▶ What the task asks
The entries below contain a stretch that opens with the line containing "113C851 122 848" and closes with the line containing "118C892 115 893"; set down that stretch exactly, both ends included, and nothing else.
____________________
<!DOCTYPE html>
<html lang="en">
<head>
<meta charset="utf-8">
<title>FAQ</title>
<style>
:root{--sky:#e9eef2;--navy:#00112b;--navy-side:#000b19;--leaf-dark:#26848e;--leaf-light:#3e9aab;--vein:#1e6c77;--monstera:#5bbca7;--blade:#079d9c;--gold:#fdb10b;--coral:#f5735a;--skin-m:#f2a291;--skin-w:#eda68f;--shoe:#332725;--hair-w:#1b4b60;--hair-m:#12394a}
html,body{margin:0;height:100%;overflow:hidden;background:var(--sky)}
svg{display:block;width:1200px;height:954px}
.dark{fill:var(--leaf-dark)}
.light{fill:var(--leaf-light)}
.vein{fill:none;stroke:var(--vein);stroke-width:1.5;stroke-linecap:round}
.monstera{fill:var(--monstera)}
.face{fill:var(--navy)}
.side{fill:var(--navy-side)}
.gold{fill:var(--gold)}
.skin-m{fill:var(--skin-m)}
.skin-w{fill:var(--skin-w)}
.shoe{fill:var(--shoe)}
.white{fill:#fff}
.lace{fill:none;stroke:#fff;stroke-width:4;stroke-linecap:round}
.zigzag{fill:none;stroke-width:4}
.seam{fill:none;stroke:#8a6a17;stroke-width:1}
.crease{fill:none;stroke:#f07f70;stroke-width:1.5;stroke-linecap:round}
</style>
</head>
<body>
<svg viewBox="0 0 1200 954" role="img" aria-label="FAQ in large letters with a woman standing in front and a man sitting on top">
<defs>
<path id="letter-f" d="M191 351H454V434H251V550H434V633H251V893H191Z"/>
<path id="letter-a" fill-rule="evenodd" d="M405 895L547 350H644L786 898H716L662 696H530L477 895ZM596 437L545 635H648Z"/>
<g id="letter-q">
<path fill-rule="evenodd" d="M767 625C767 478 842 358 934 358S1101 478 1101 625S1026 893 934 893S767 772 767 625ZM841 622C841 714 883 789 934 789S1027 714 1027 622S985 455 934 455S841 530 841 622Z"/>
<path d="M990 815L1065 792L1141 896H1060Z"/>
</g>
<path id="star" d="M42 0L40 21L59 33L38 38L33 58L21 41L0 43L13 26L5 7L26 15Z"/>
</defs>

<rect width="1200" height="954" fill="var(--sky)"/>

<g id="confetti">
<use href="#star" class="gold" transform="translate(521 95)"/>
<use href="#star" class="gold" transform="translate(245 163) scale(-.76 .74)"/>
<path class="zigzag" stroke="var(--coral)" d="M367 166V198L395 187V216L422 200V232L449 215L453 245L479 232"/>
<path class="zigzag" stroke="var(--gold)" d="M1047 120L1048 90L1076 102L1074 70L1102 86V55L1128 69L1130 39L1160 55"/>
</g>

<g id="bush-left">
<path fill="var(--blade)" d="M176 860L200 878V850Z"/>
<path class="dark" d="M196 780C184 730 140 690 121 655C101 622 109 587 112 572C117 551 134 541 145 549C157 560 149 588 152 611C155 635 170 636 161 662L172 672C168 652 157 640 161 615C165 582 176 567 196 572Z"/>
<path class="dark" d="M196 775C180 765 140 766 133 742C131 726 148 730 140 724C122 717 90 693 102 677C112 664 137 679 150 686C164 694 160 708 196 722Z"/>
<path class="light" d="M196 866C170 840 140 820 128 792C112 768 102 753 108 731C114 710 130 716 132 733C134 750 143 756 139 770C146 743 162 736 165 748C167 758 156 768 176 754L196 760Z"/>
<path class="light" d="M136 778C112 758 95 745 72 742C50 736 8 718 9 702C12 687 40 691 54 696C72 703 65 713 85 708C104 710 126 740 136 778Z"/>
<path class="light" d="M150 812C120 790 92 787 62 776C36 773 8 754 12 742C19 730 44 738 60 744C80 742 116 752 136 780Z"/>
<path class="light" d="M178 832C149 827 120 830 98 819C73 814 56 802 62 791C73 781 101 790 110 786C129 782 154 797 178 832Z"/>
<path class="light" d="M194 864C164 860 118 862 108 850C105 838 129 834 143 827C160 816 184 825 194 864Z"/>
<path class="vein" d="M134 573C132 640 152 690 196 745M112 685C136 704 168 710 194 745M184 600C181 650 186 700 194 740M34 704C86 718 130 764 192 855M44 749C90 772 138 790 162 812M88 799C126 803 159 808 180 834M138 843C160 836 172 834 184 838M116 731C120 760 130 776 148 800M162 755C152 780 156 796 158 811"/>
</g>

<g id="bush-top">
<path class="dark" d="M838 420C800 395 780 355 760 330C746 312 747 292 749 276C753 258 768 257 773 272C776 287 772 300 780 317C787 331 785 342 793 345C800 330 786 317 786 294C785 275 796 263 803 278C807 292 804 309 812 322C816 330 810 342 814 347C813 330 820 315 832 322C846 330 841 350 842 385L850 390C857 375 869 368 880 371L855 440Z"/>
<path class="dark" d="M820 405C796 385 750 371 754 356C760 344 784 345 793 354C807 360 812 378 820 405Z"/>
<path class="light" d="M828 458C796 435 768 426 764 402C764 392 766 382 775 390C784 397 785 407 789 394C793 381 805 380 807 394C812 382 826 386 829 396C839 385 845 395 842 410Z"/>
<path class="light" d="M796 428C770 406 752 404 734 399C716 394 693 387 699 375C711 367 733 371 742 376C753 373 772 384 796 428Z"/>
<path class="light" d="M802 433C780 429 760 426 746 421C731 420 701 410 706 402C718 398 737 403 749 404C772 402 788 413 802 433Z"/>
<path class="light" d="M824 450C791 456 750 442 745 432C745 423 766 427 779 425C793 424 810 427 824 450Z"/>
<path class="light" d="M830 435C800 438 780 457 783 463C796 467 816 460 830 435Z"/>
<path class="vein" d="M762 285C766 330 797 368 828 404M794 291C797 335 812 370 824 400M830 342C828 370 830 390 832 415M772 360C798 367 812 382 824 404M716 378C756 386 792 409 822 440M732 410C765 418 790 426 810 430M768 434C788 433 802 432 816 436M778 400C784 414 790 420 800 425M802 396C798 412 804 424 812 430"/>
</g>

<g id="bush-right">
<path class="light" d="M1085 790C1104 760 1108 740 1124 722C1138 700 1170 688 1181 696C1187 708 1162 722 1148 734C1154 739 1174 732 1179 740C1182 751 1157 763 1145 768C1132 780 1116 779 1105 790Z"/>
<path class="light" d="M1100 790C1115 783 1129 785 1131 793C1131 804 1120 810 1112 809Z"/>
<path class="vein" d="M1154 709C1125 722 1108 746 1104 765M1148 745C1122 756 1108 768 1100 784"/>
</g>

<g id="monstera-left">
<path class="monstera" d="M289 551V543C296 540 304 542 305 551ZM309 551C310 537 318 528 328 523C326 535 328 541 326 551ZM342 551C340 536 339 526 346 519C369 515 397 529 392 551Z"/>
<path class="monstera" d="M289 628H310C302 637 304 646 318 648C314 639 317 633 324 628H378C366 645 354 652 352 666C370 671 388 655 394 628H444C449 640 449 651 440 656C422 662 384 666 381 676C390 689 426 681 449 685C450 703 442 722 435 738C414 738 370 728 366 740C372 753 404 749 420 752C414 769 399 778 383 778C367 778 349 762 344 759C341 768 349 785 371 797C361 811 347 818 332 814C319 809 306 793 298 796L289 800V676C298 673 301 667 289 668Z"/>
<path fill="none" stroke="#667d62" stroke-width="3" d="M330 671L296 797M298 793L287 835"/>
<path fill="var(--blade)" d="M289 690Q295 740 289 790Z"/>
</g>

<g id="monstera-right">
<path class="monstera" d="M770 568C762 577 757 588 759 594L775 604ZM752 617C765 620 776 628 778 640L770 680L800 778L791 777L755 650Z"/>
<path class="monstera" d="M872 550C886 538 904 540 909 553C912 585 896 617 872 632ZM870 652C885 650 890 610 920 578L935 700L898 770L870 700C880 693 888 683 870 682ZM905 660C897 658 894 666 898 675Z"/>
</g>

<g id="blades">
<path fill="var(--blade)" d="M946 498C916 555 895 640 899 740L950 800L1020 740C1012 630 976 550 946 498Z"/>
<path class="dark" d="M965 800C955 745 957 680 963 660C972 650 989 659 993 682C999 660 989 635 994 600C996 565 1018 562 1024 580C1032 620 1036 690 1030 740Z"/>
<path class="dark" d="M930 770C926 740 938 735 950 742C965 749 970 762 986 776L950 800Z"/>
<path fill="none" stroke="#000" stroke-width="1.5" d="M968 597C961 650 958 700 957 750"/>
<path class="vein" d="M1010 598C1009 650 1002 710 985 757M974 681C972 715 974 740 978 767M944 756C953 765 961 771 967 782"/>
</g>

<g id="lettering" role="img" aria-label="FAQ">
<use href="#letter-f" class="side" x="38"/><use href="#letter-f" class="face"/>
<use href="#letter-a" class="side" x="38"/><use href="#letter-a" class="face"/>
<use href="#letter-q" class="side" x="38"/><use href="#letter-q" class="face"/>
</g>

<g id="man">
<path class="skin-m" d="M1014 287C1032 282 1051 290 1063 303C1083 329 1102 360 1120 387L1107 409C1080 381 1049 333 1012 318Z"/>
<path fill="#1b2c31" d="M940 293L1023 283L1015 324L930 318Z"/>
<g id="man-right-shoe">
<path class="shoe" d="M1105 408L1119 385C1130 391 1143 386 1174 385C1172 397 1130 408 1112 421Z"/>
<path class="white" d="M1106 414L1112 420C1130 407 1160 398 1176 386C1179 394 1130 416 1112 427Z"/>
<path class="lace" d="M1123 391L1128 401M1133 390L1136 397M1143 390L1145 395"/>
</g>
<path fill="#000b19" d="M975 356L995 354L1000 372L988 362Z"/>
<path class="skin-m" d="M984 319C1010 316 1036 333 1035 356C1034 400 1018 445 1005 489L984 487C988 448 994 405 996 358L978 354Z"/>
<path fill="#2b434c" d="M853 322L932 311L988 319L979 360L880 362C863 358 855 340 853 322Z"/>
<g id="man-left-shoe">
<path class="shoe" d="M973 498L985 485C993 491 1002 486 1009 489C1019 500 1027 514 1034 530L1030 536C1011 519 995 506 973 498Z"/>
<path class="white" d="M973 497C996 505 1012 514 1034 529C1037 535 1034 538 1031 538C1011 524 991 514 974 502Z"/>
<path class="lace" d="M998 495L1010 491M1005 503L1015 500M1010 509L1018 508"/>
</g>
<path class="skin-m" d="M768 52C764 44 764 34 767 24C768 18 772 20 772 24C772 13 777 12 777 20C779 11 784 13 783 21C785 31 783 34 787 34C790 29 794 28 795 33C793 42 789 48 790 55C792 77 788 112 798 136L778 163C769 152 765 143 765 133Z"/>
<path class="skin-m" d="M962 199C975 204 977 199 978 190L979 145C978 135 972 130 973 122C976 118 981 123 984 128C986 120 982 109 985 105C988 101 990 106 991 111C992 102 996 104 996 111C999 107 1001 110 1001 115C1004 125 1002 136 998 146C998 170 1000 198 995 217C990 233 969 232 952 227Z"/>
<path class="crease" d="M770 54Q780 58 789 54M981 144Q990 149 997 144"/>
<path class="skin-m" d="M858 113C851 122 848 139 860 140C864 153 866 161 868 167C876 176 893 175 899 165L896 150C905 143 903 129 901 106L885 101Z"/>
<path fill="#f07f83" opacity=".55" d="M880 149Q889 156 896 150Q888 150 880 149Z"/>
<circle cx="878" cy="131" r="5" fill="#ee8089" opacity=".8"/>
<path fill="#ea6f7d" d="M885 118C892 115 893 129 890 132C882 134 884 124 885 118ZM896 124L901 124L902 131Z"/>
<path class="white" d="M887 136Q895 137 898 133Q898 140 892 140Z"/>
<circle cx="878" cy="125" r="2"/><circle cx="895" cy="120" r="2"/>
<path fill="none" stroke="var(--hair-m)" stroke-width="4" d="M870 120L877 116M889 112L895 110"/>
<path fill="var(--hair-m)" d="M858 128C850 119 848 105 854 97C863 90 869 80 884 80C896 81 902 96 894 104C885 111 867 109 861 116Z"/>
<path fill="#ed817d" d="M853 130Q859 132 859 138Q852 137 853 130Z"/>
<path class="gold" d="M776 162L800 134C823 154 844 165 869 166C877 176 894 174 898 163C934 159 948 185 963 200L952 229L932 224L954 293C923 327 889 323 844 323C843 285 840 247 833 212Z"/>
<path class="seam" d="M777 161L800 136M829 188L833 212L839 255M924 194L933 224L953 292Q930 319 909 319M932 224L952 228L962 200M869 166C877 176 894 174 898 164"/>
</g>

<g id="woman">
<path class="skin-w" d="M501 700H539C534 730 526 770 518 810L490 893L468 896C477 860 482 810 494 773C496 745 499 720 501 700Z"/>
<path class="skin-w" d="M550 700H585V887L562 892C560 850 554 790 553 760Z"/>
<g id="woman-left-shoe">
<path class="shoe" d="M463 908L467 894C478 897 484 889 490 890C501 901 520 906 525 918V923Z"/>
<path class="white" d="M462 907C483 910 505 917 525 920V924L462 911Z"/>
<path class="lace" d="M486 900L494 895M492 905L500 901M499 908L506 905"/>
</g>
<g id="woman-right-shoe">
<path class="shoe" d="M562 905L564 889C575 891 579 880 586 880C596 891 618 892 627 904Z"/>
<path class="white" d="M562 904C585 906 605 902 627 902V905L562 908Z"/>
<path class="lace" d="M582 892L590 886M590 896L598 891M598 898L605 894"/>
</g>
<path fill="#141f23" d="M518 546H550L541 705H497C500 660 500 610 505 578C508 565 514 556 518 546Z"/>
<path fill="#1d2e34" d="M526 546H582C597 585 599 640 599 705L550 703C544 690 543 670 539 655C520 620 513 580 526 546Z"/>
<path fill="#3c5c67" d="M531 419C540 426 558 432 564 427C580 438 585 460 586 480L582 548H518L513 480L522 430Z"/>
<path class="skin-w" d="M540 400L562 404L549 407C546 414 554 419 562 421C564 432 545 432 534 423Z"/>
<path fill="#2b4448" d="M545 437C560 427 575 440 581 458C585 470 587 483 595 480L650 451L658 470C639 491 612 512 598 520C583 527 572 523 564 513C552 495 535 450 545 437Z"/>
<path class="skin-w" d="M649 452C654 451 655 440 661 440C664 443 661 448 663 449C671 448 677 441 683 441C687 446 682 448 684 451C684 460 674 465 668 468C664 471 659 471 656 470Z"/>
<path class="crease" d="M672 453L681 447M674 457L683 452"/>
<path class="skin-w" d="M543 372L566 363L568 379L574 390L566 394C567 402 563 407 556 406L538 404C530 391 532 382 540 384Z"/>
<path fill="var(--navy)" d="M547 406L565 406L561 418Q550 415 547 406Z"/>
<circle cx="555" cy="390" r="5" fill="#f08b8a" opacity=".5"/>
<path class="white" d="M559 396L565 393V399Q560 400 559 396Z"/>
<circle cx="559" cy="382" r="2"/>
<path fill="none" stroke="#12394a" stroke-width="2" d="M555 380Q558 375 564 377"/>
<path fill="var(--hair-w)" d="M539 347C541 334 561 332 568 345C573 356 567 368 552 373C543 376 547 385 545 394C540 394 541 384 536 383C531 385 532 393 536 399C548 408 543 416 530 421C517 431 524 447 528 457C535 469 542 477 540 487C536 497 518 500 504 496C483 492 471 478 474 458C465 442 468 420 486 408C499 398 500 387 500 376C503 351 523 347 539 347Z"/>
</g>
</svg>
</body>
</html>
____________________
▶ Solved problem
<path class="skin-m" d="M858 113C851 122 848 139 860 140C864 153 866 161 868 167C876 176 893 175 899 165L896 150C905 143 903 129 901 106L885 101Z"/>
<path fill="#f07f83" opacity=".55" d="M880 149Q889 156 896 150Q888 150 880 149Z"/>
<circle cx="878" cy="131" r="5" fill="#ee8089" opacity=".8"/>
<path fill="#ea6f7d" d="M885 118C892 115 893 129 890 132C882 134 884 124 885 118ZM896 124L901 124L902 131Z"/>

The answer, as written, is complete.